The first thing to remember for this group is that you’ve already completed 2-3 months of training and that will stand to you. Avoid talking to more seasoned runners about their preparations. It can heighten panic, if you begin to hear stories of people having run, for example 22 miles at the 6 week to go stage. You need to get your injury assessed initially. Preferably go to a chartered physiotherapist with experience dealing with runners. Very often some physio an appropriate rest period and a slight adaptation to the training programme is all that’s needed to ensure that you get to the starting line.
The Competitive Runner
More competitive runners also deal poorly with injury. This group, often chasing times and placing’s, can’t avoid the feeling that all other athletes are getting ahead of them while they rest up an injury. It’s assumed by this group that for every other runner in the country training is going seamlessly, and there are no niggles, doubts or injury concerns.

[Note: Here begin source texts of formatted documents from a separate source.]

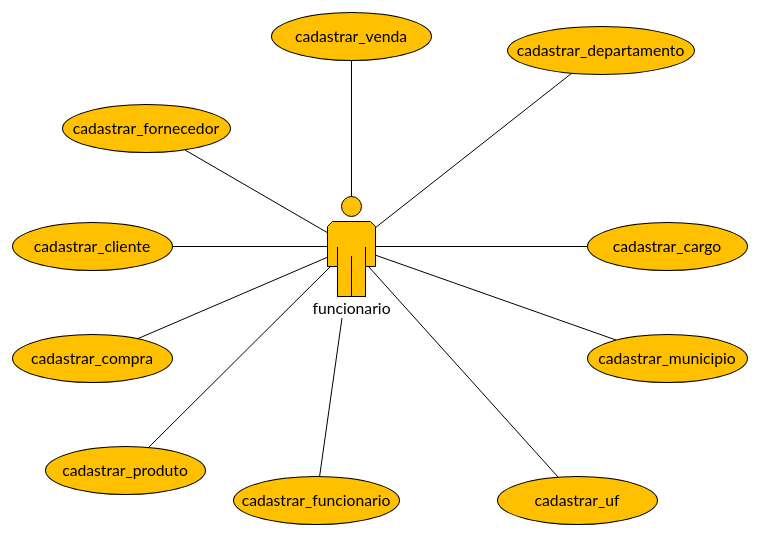
<!DOCTYPE html>
<html lang="pt-BR">
<head>
<meta charset="utf-8">
<title>Diagrama de casos de uso: funcionario</title>
<style>
:root { --fill: #ffc000; --ink: #000; --paper: #fff; }
* { box-sizing: border-box; }
html, body { margin: 0; overflow: hidden; background: var(--paper); }
.diagram {
  position: relative; width: 760px; height: 537px; overflow: hidden;
  background: var(--paper); color: var(--ink);
  font: 15.7px/20px Lato, "Open Sans", sans-serif;
}
.drawing { position: absolute; inset: 0; display: block; }
.drawing * { stroke: var(--ink); stroke-width: 1; }
.actor { fill: var(--fill); }
.use-case {
  position: absolute; left: var(--x); top: var(--y); width: var(--w, 161px); height: 49px;
  display: flex; align-items: center; justify-content: center;
  padding: 0 1px 2px 0;
  border: 1px solid var(--ink); border-radius: 50%;
  background: var(--fill); white-space: nowrap;
}
.actor-name {
  position: absolute; left: 301px; top: 298px; width: 101px;
  text-align: center; white-space: nowrap;
}
</style>
</head>
<body>
<main class="diagram">
  <svg class="drawing" width="760" height="537" viewBox="0 0 760 537" aria-hidden="true">
    <g class="associations">
      <line x1="351.5" y1="60" x2="351.5" y2="197"/>
      <line x1="572" y1="73" x2="375" y2="228"/>
      <line x1="185" y1="150" x2="328" y2="233"/>
      <line x1="172" y1="246.5" x2="328" y2="246.5"/>
      <line x1="375" y1="246.5" x2="588" y2="246.5"/>
      <line x1="137" y1="339" x2="328" y2="257"/>
      <line x1="375" y1="255" x2="616" y2="340"/>
      <line x1="149" y1="447" x2="331" y2="266"/>
      <line x1="319.5" y1="477" x2="342" y2="318"/>
      <line x1="558" y1="477" x2="368" y2="266"/>
    </g>
    <g class="actor">
      <circle cx="351.5" cy="206.5" r="10"/>
      <polygon points="332.5,221.5 370.5,221.5 375.5,226.5 375.5,266.5 365.5,266.5 365.5,296.5 337.5,296.5 337.5,266.5 327.5,266.5 327.5,226.5"/>
      <line x1="337.5" y1="247" x2="337.5" y2="297"/>
      <line x1="365.5" y1="247" x2="365.5" y2="297"/>
      <line x1="351.5" y1="256" x2="351.5" y2="297"/>
    </g>
  </svg>

  <div class="actor-name">funcionario</div>

  <div class="use-case" style="--x:271px; --y:12px">cadastrar_venda</div>
  <div class="use-case" style="--x:507px; --y:26px; --w:188px">cadastrar_departamento</div>
  <div class="use-case" style="--x:62px; --y:104px; --w:169px">cadastrar_fornecedor</div>
  <div class="use-case" style="--x:12px; --y:222px">cadastrar_cliente</div>
  <div class="use-case" style="--x:587px; --y:222px">cadastrar_cargo</div>
  <div class="use-case" style="--x:12px; --y:334px">cadastrar_compra</div>
  <div class="use-case" style="--x:587px; --y:334px">cadastrar_municipio</div>
  <div class="use-case" style="--x:45px; --y:446px">cadastrar_produto</div>
  <div class="use-case" style="--x:233px; --y:476px; --w:167px">cadastrar_funcionario</div>
  <div class="use-case" style="--x:497px; --y:476px">cadastrar_uf</div>
</main>
</body>
</html>
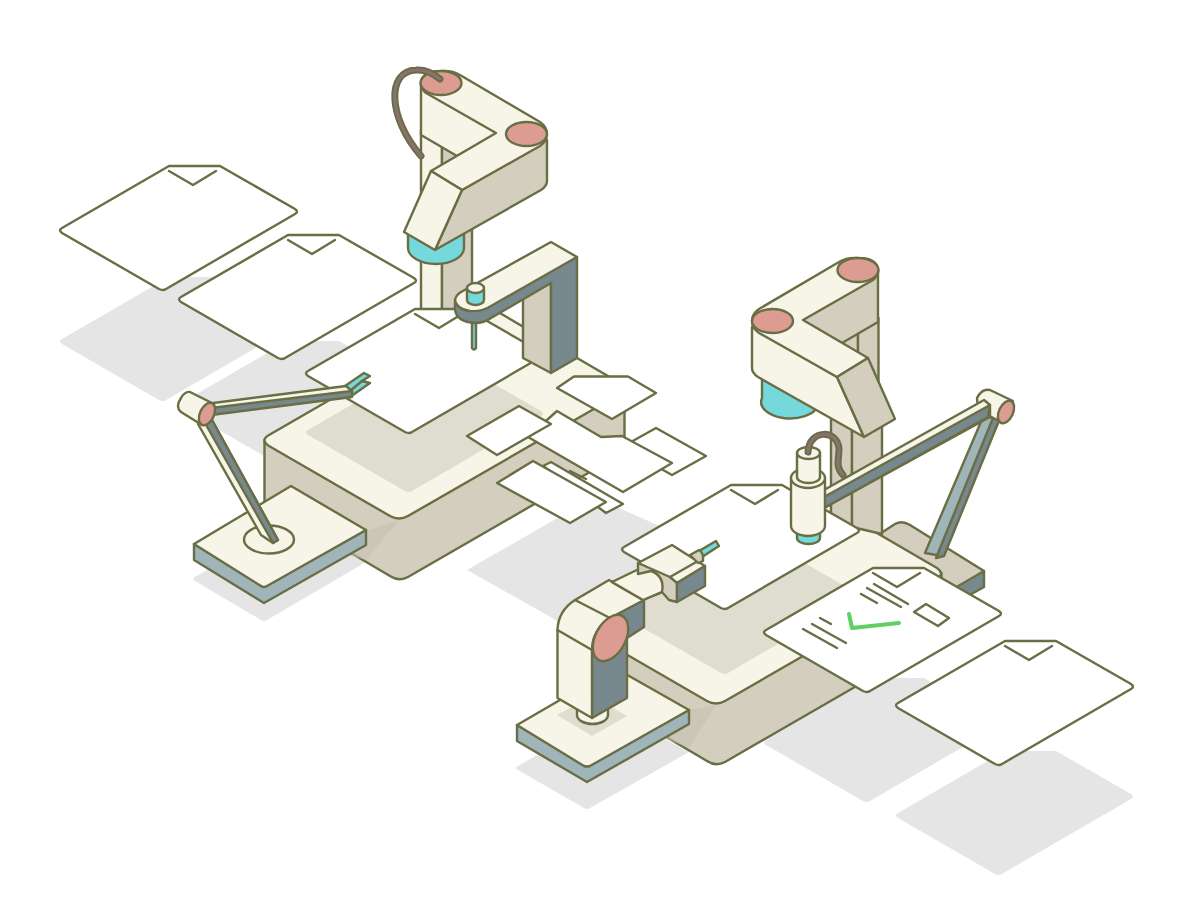
<!DOCTYPE html>
<html lang="en">
<head>
<meta charset="utf-8">
<title>Document assembly line</title>
<style>
:root {
  --paper: #fff;
  --line: #6a6e44;
  --cream: #f7f4e8;
  --tan: #d4cebf;
  --slate: #78888f;
  --mist: #a0b5ba;
  --pink: #dc9c92;
  --cyan: #75d8da;
  --cable: #8a7273;
  --ground: #e5e5e5;
  --shade: #dfddd0;
  --check: #5ed160;
}
html, body { margin: 0; background: var(--paper); overflow: hidden; }
svg { display: block; width: 1200px; height: 909px; }
.ink { stroke: var(--line); stroke-width: 2.4; stroke-linejoin: round; stroke-linecap: round; }
.none { fill: none; }
.paper { fill: var(--paper); }
.cream { fill: var(--cream); }
.tan { fill: var(--tan); }
.slate { fill: var(--slate); }
.mist { fill: var(--mist); }
.pink { fill: var(--pink); }
.cyan { fill: var(--cyan); }
.ground { fill: var(--ground); stroke: none; }
.shade { fill: var(--shade); stroke: none; }
.dim { fill: #c6c1b0; stroke: none; }
.cable-edge { fill: none; stroke-width: 7; }
.cable-core { fill: none; stroke: var(--cable); stroke-width: 3; }
.check { fill: none; stroke: var(--check); stroke-width: 4; }
.left-robot { --front: var(--cream); --side: var(--tan); }
.right-robot { --front: var(--tan); --side: var(--cream); }
.front { fill: var(--front); }
.side { fill: var(--side); }
</style>
</head>
<body>
<svg viewBox="0 0 1200 909" role="img" aria-label="Isometric robot arms processing paper documents on two work tables">
  <defs>
    <path id="sheet-shape" d="M169 166H220L295 209Q299 212 295 214L166 289Q163 291 159 289L62 233Q58 230 62 228Z"/>
    <g id="sheet">
      <use href="#sheet-shape" class="paper"/>
      <path class="none" d="M169 171L193 185L216 171"/>
    </g>
    <g id="table">
      <path class="tan" d="M264.5 440V502L390 576Q399 582 408 577L624.5 452V388Z"/>
      <path class="cream" d="M269 435L482 312Q490 307 498 312L620 383Q628 389 620 394L408 516Q399 521 390 516L269 446Q260 440 269 435Z"/>
    </g>
    <g id="scanner-arm">
      <path class="front" d="M421 83V135L457 156L500 133Z"/>
      <path class="side" d="M462 190L547 140V181Q547 186 541 190L435 250Z"/>
      <path class="cream" d="M421 83Q422 71 441 71Q452 70 460 75L540 122Q547 127 547 134Q547 141 540 146L462 190L431 171L496 133L426 93Q421 89 421 83Z"/>
      <path class="front" d="M431 171L462 190L435 250L404 232Z"/>
      <ellipse class="pink" cx="441" cy="83" rx="20.5" ry="12"/>
      <ellipse class="pink" cx="526.5" cy="134" rx="20.5" ry="12"/>
    </g>
  </defs>

  <g id="ground-shadows" class="ground">
    <use href="#sheet-shape" y="111"/>
    <use href="#sheet-shape" x="119" y="175"/>
    <use href="#sheet-shape" x="704" y="512"/>
    <use href="#sheet-shape" x="836" y="585"/>
    <path d="M467 570L594 497L680 535L650 660L570 628Z"/>
    <path d="M195 577L290 522L366 562L267 620Q264 622 261 620L195 581Q191 579 195 577Z"/>
    <path d="M518 766L613 711L689 752L590 808Q587 810 584 808L518 770Q514 768 518 766Z"/>
  </g>

  <g class="ink">
    <g id="incoming-sheets">
      <use href="#sheet"/>
      <use href="#sheet" x="119" y="69"/>
    </g>

    <g id="left-station">
      <use href="#table"/>
      <path class="dim" d="M366 531L399 520L366 560L348 555Z" opacity=".6"/>
      <use href="#sheet-shape" class="shade" x="246" y="202"/>
      <g id="left-column">
        <path class="cream" d="M421 130H442V330H421Z"/>
        <path class="tan" d="M442 130H472V330H442Z"/>
      </g>
      <use href="#sheet" x="246" y="143"/>
      <g id="left-scanner" class="left-robot">
        <path class="cyan" d="M408 232V248A28 16 0 0 0 464 248V228Z"/>
        <use href="#scanner-arm"/>
        <path class="cable-edge" d="M421 156C388 118 386 71 416 70Q428 69 440 79"/>
        <path class="cable-core" d="M421 156C388 118 386 71 416 70Q428 69 440 79"/>
      </g>

      <g id="needle-crane">
        <path class="tan" d="M523 296L551 280V373L523 358Z"/>
        <path class="slate" d="M455 300V310Q457 322 475 323Q484 323 491 318L551 283V373L577 358V257L490 300Z"/>
        <path class="cream" d="M461 292L551 242L577 257L491 306Q482 312 470 311Q456 309 455 300Q456 295 461 292Z"/>
        <path class="cyan" d="M467 289V300A8.5 5 0 0 0 484 300V289Z"/>
        <ellipse class="cream" cx="475.5" cy="288" rx="8.5" ry="5"/>
        <path class="cyan" d="M472 323V348Q474 351 476 348V323Z"/>
      </g>

      <g id="cut-pieces" class="paper">
        <path d="M557 388L574 376.500H628L656 393L612 419Z"/>
        <path d="M656 428L706 456L672 475L622 447Z"/>
        <path d="M557 411L601 437L622 436L672 463L623 492L528 437Z"/>
        <path d="M467 436L519 406L551 424L497 455Z"/>
        <path d="M543 466L551 462L623 504L606 513Z"/>
        <path class="none" d="M570 471L586 479"/>
        <path d="M497 483L533 461L606 502L570 523Z"/>
      </g>

      <g id="gripper-arm">
        <path class="mist" d="M194 544V560L264 603L366 545V530L264 587Z"/>
        <path class="cream" d="M194 544L291 486L366 530L267 586Q264 588 261 586Z"/>
        <ellipse class="cream" cx="269" cy="539.500" rx="25" ry="14"/>
        <path class="cream" d="M198 424L212 420L278 540L273 543L261 535Z"/>
        <path class="slate" d="M205 423L212 420L278 540L273 543Z"/>
        <path class="cyan" d="M342 388L364 373L370 376L362 381L370 383L350 397Z"/>
        <path class="none" d="M350 391L362 381"/>
        <path class="cream" d="M213 403L346 386L352 391L352 396L211 414Z"/>
        <path class="slate" d="M211 408L352 391V397L211 415Z"/>
        <path class="cream" d="M190 392L212 403L202 425L181 412Q175 407 181 398Q185 391 190 392Z"/>
        <ellipse class="pink" cx="207" cy="414" rx="7" ry="12" transform="rotate(25 207 414)"/>
      </g>
    </g>

    <g id="right-station">
      <g id="right-arm-base">
        <path class="slate" d="M984 571V587L950 606V580Z"/>
        <path class="tan" d="M878 535L895 524Q902 520 910 525L984 571L948 592L878 552Z"/>
      </g>
      <use href="#table" x="317" y="185"/>
      <path class="dim" d="M689 710L716 705L689 748L664 738Z" opacity=".6"/>
      <use href="#sheet-shape" class="shade" x="562" y="384"/>
      <g id="right-column">
        <path class="tan" d="M842 318H858V410H842Z"/>
        <path class="tan" d="M858 318H878.500V410H858Z"/>
        <path class="tan" d="M831 400H852V530H831Z"/>
        <path class="tan" d="M852 400H882V534L852 527Z"/>
      </g>
      <use href="#sheet" x="562" y="319"/>

      <g id="right-scanner" class="right-robot">
        <path class="cyan" d="M762 370V398A28 16 0 0 0 818 406V385Z"/>
        <use href="#scanner-arm" transform="translate(1299 187) scale(-1 1)"/>
      </g>

      <g id="microscope-arm">
        <path class="mist" d="M983 417L1000 418L942 556L925 553Z"/>
        <path class="slate" d="M993 418L1000 418L944 556L936 558Z"/>
        <path class="cream" d="M977 398Q982 388 990 390L1013 401L1003 423L978 410Z"/>
        <path class="cream" d="M824 490L984 400L990 405V417L824 508Z"/>
        <path class="slate" d="M824 497L990 405L988 417L824 508Z"/>
        <ellipse class="pink" cx="1006" cy="412" rx="7" ry="12" transform="rotate(25 1006 412)"/>
        <path class="cyan" d="M797 528V538A11.500 6 0 0 0 820 538V528Z"/>
        <path class="cream" d="M791 478V526A17 10 0 0 0 825 526V478Z"/>
        <ellipse class="cream" cx="808" cy="478" rx="17" ry="10"/>
        <path class="cream" d="M797 453V477A11.500 6 0 0 0 820 477V453Z"/>
        <ellipse class="cream" cx="808.500" cy="453" rx="11.500" ry="6"/>
        <path class="cable-edge" d="M808 452C809 429 838 429 839 449C839 460 835 466 843 475"/>
        <path class="cable-core" d="M808 452C809 429 838 429 839 449C839 460 835 466 843 475"/>
      </g>

      <g id="stylus-robot">
        <path class="mist" d="M517 725V741L587 782L689 724V710L587 766Z"/>
        <path class="cream" d="M517 725L615 668L689 710L590 766Q587 767 584 766Z"/>
        <path class="shade" d="M557 715L592 696L627 716L592 736Z"/>
        <path class="cream" d="M577 705V715A15.500 9 0 0 0 608 715V705Z"/>
        <path class="slate" d="M592 650L610 618L644 600V627L627 638V698L592 718Z"/>
        <path class="cream" d="M557.500 630V698L592 718V650Q592 630 610 618L644 600L609 580L575 600Q558 611 557.500 630Z"/>
        <path class="none" d="M557.500 630L592 650M575 600L610 618"/>
        <path class="cream" d="M612 582L650 571Q661 571 664 586Q664 592 658 594L643 600L622 588Z"/>
        <path class="cream" d="M612 582L645 566L653 571Q665 575 664 591L643 600Z"/>
        <path class="cyan" d="M699 551L716 541L719 546L702 557Z"/>
        <path class="cream" d="M638 563L672 545L705 566L677 583Z"/>
        <path class="tan" d="M638 563L670 577L677 583V602L669 600L662 592Q665 576 651 571L638 574Z"/>
        <path class="slate" d="M677 583L705 566V586L677 602Z"/>
        <path class="none" d="M670 577L698 561"/>
        <path class="tan" d="M690 555L699 550Q704 553 703 561L698 563Z"/>
        <ellipse class="pink" cx="610.500" cy="638" rx="15" ry="25" transform="rotate(28 610.500 638)"/>
      </g>
    </g>

    <g id="finished-sheets">
      <use href="#sheet" x="704" y="402"/>
      <path class="none" d="M874 584L908 604M867 588L901 607M861 594L877 603M820 618L831 624M812 624L846 643M803 629L837 648"/>
      <path class="none" d="M914 612L926 604L949 618L938 626Z"/>
      <path class="check" d="M849 614L852 628L899 623"/>
      <use href="#sheet" x="836" y="475"/>
    </g>
  </g>
</svg>
</body>
</html>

Advice to this group similarly is to avoid talking to their peers. This heightens anxiety in relation to missed training sessions. Also know that as a physiotherapy clinic we see lots of runners so your peers are perhaps not having as seamless and injury free time as you’re allowing yourself to believe. The benefit of running being an individual sport is that you compete against yourself. You therefore need to focus on what’s within your locus of control. You can’t influence anyone else’s training so you need to forget about them.
Get your injury assessed by a chartered physiotherapist. Know that they have your recovery and your return to running as their foremost goal. If a rest period is advised, know that this is done so in your best interests and with a view to returning you to training as quickly as possible. Take all professional advice and avoid the dressing room talk with other runners.